The suicide rate among agriculturalists is 3.5 times higher than the general population. A number of external factors related to the farming and veterinary work put individuals in agricultural populations at risk for poor mental health outcomes, including economic variables (e.g. tariffs, market prices), environmental factors affecting yield (e.g. drought, pests), and exposure to difficult or traumatic life events (e.g., mistreatment of animals, loss of crop). Rural values including self-reliance, work orientation, and individualism combined with logistical and systemic barriers to competent behavioral health care further increase risk. Project GROW (Generating Resilience in Our Workforce) is a multifaceted full semester program designed to train agriculture students in how to be mental health advocates in order to address the mental health and suicide crisis among farmers in the state of Texas.
Blankenship, Abby E.; Nason, Erica E.; Hayes, Olivia; and Bliss, Sebastian
"Mental Health Advocacy: Building an Interdisciplinary Program for Agriculture Professionals,"
Contemporary Rural Social Work Journal: Vol. 12:

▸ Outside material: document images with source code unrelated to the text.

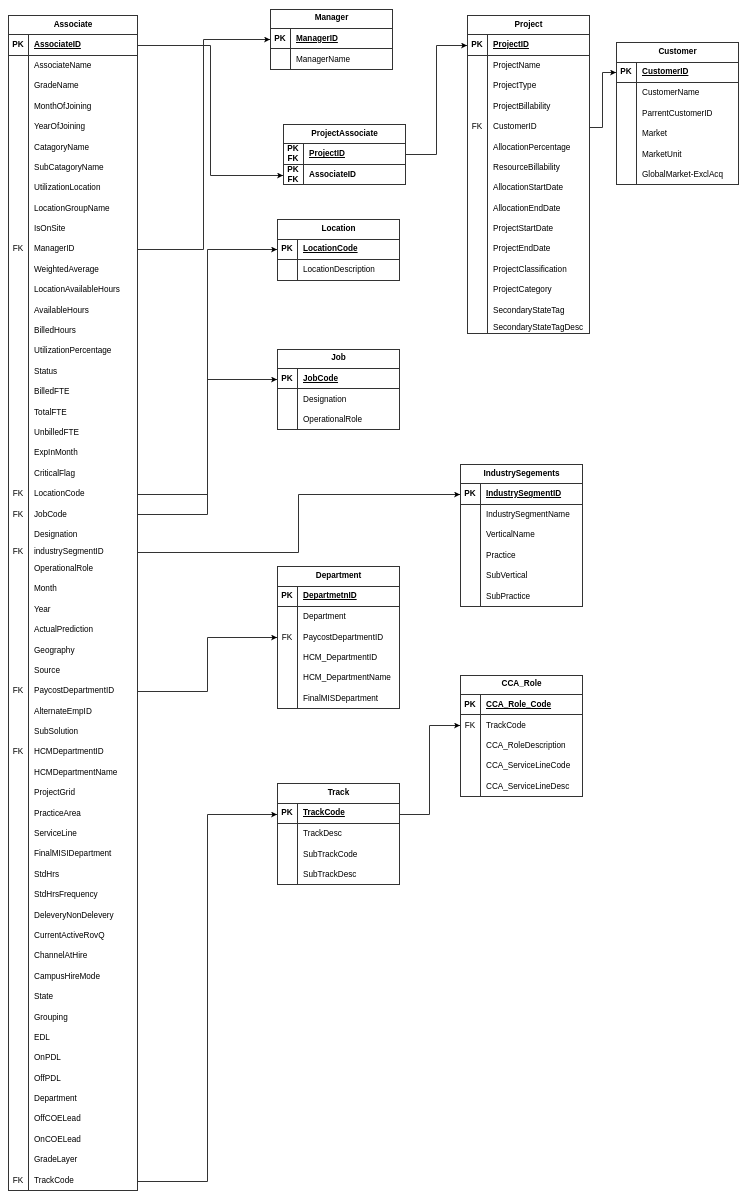
<!DOCTYPE html>
<html lang="en">
<head>
<meta charset="utf-8">
<title>Associate data model</title>
<style>
:root { --paper: #fff; --ink: #000; --line: #333; --row: 20.4px; --short-row: 13.6px; }
* { box-sizing: border-box; margin: 0; padding: 0; }
html, body { width: 747px; height: 1200px; overflow: hidden; background: var(--paper); }
.diagram { position: relative; width: 747px; height: 1200px; overflow: hidden; color: var(--ink); font: 8.2px/10px "Liberation Sans", Arial, sans-serif; }
.entity { position: absolute; width: 123px; background: var(--paper); outline: 1px solid var(--line); outline-offset: -1px; }
.entity h2 { height: var(--row); display: flex; align-items: center; justify-content: center; font-size: inherit; font-weight: 700; border-bottom: 1px solid var(--line); }
.entity ul { list-style: none; }
.entity li { height: var(--row); display: grid; grid-template-columns: 20px 1fr; white-space: nowrap; }
.entity li.short { height: var(--short-row); }
.entity li.primary { font-weight: 700; border-bottom: 1px solid var(--line); }
.entity i { grid-column: 1; align-self: center; text-align: center; font-style: normal; }
.entity span { grid-column: 2; display: flex; align-items: center; padding-left: 5px; border-left: 1px solid var(--line); }
.entity u { text-underline-offset: 1px; }
.entity .pair { white-space: normal; padding: 0 3px; }
#associate { left: 8px; top: 15px; width: 130px; }
#manager { left: 270px; top: 8.6px; }
#project { left: 467px; top: 15px; }
#customer { left: 616px; top: 42.4px; }
#project-associate { left: 283px; top: 124px; }
#location { left: 277px; top: 219.4px; }
#job { left: 277px; top: 348.6px; }
#industry { left: 460px; top: 464px; }
#department { left: 277px; top: 566.2px; }
#role { left: 460px; top: 674.6px; }
#track { left: 277px; top: 783.4px; }
.relations { position: absolute; left: 0; top: 0; fill: none; stroke: var(--line); stroke-width: 1; }
.relations marker path { fill: var(--ink); stroke: none; }
</style>
</head>
<body>
<main class="diagram">
<section class="entity" id="associate">
<h2>Associate</h2>
<ul>
<li class="primary"><i>PK</i><span><u>AssociateID</u></span></li>
<li><span>AssociateName</span></li>
<li><span>GradeName</span></li>
<li><span>MonthOfJoining</span></li>
<li><span>YearOfJoining</span></li>
<li><span>CatagoryName</span></li>
<li><span>SubCatagoryName</span></li>
<li><span>UtilizationLocation</span></li>
<li><span>LocationGroupName</span></li>
<li><span>IsOnSite</span></li>
<li><i>FK</i><span>ManagerID</span></li>
<li><span>WeightedAverage</span></li>
<li><span>LocationAvailableHours</span></li>
<li><span>AvailableHours</span></li>
<li><span>BilledHours</span></li>
<li><span>UtilizationPercentage</span></li>
<li><span>Status</span></li>
<li><span>BilledFTE</span></li>
<li><span>TotalFTE</span></li>
<li><span>UnbilledFTE</span></li>
<li><span>ExpInMonth</span></li>
<li><span>CriticalFlag</span></li>
<li><i>FK</i><span>LocationCode</span></li>
<li><i>FK</i><span>JobCode</span></li>
<li><span>Designation</span></li>
<li class="short"><i>FK</i><span>industrySegmentID</span></li>
<li><span>OperationalRole</span></li>
<li><span>Month</span></li>
<li><span>Year</span></li>
<li><span>ActualPrediction</span></li>
<li><span>Geography</span></li>
<li><span>Source</span></li>
<li><i>FK</i><span>PaycostDepartmentID</span></li>
<li><span>AlternateEmpID</span></li>
<li><span>SubSolution</span></li>
<li><i>FK</i><span>HCMDepartmentID</span></li>
<li><span>HCMDepartmentName</span></li>
<li><span>ProjectGrid</span></li>
<li><span>PracticeArea</span></li>
<li><span>ServiceLine</span></li>
<li><span>FinalMISIDepartment</span></li>
<li><span>StdHrs</span></li>
<li><span>StdHrsFrequency</span></li>
<li><span>DeleveryNonDelevery</span></li>
<li><span>CurrentActiveRovQ</span></li>
<li><span>ChannelAtHire</span></li>
<li><span>CampusHireMode</span></li>
<li><span>State</span></li>
<li><span>Grouping</span></li>
<li><span>EDL</span></li>
<li><span>OnPDL</span></li>
<li><span>OffPDL</span></li>
<li><span>Department</span></li>
<li><span>OffCOELead</span></li>
<li><span>OnCOELead</span></li>
<li><span>GradeLayer</span></li>
<li><i>FK</i><span>TrackCode</span></li>
</ul>
</section>

<section class="entity" id="manager">
<h2>Manager</h2>
<ul>
<li class="primary"><i>PK</i><span><u>ManagerID</u></span></li>
<li><span>ManagerName</span></li>
</ul>
</section>

<section class="entity" id="project">
<h2>Project</h2>
<ul>
<li class="primary"><i>PK</i><span><u>ProjectID</u></span></li>
<li><span>ProjectName</span></li>
<li><span>ProjectType</span></li>
<li><span>ProjectBillability</span></li>
<li><i>FK</i><span>CustomerID</span></li>
<li><span>AllocationPercentage</span></li>
<li><span>ResourceBillability</span></li>
<li><span>AllocationStartDate</span></li>
<li><span>AllocationEndDate</span></li>
<li><span>ProjectStartDate</span></li>
<li><span>ProjectEndDate</span></li>
<li><span>ProjectClassification</span></li>
<li><span>ProjectCategory</span></li>
<li><span>SecondaryStateTag</span></li>
<li class="short"><span>SecondaryStateTagDesc</span></li>
</ul>
</section>

<section class="entity" id="customer">
<h2>Customer</h2>
<ul>
<li class="primary"><i>PK</i><span><u>CustomerID</u></span></li>
<li><span>CustomerName</span></li>
<li><span>ParrentCustomerID</span></li>
<li><span>Market</span></li>
<li><span>MarketUnit</span></li>
<li><span>GlobalMarket-ExclAcq</span></li>
</ul>
</section>

<section class="entity" id="project-associate">
<h2>ProjectAssociate</h2>
<ul>
<li class="primary"><i class="pair">PK FK</i><span><u>ProjectID</u></span></li>
<li class="primary"><i class="pair">PK FK</i><span>AssociateID</span></li>
</ul>
</section>

<section class="entity" id="location">
<h2>Location</h2>
<ul>
<li class="primary"><i>PK</i><span><u>LocationCode</u></span></li>
<li><span>LocationDescription</span></li>
</ul>
</section>

<section class="entity" id="job">
<h2>Job</h2>
<ul>
<li class="primary"><i>PK</i><span><u>JobCode</u></span></li>
<li><span>Designation</span></li>
<li><span>OperationalRole</span></li>
</ul>
</section>

<section class="entity" id="industry">
<h2>IndustrySegements</h2>
<ul>
<li class="primary"><i>PK</i><span><u>IndustrySegmentID</u></span></li>
<li><span>IndustrySegmentName</span></li>
<li><span>VerticalName</span></li>
<li><span>Practice</span></li>
<li><span>SubVertical</span></li>
<li><span>SubPractice</span></li>
</ul>
</section>

<section class="entity" id="department">
<h2>Department</h2>
<ul>
<li class="primary"><i>PK</i><span><u>DepartmetnID</u></span></li>
<li><span>Department</span></li>
<li><i>FK</i><span>PaycostDepartmentID</span></li>
<li><span>HCM_DepartmentID</span></li>
<li><span>HCM_DepartmentName</span></li>
<li><span>FinalMISDepartment</span></li>
</ul>
</section>

<section class="entity" id="role">
<h2>CCA_Role</h2>
<ul>
<li class="primary"><i>PK</i><span><u>CCA_Role_Code</u></span></li>
<li><i>FK</i><span>TrackCode</span></li>
<li><span>CCA_RoleDescription</span></li>
<li><span>CCA_ServiceLineCode</span></li>
<li><span>CCA_ServiceLineDesc</span></li>
</ul>
</section>

<section class="entity" id="track">
<h2>Track</h2>
<ul>
<li class="primary"><i>PK</i><span><u>TrackCode</u></span></li>
<li><span>TrackDesc</span></li>
<li><span>SubTrackCode</span></li>
<li><span>SubTrackDesc</span></li>
</ul>
</section>

<svg class="relations" width="747" height="1200" viewBox="0 0 747 1200" aria-hidden="true">
<defs>
<marker id="arrow" markerUnits="userSpaceOnUse" markerWidth="7" markerHeight="6" refX="6" refY="3" orient="auto"><path d="M0 0L6 3L0 6L1.5 3Z"/></marker>
</defs>
<g marker-end="url(#arrow)">
<path marker-end="url(#arrow)" d="M138 249.5H203.5V39.5H270"/>
<path marker-end="url(#arrow)" d="M138 45.5H210.5V175.5H283"/>
<path marker-end="url(#arrow)" d="M406 154.5H436.5V45.5H467"/>
<path marker-end="url(#arrow)" d="M590 127.5H602.5V72.5H616"/>
<path marker-end="url(#arrow)" d="M138 494.5H207.5V249.5H277"/>
<path marker-end="url(#arrow)" d="M138 514.5H207.5V379.5H277"/>
<path marker-end="url(#arrow)" d="M138 552.5H298.5V494.5H460"/>
<path marker-end="url(#arrow)" d="M138 691.5H207.5V637.5H277"/>
<path marker-end="url(#arrow)" d="M138 1181.5H207.5V814.5H277"/>
<path marker-end="url(#arrow)" d="M400 814.5H429.5V725.5H460"/>
</g>
</svg>
</main>
</body>
</html>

1, Article 7.
Available at: https://digitalcommons.murraystate.edu/crsw/vol12/iss1/7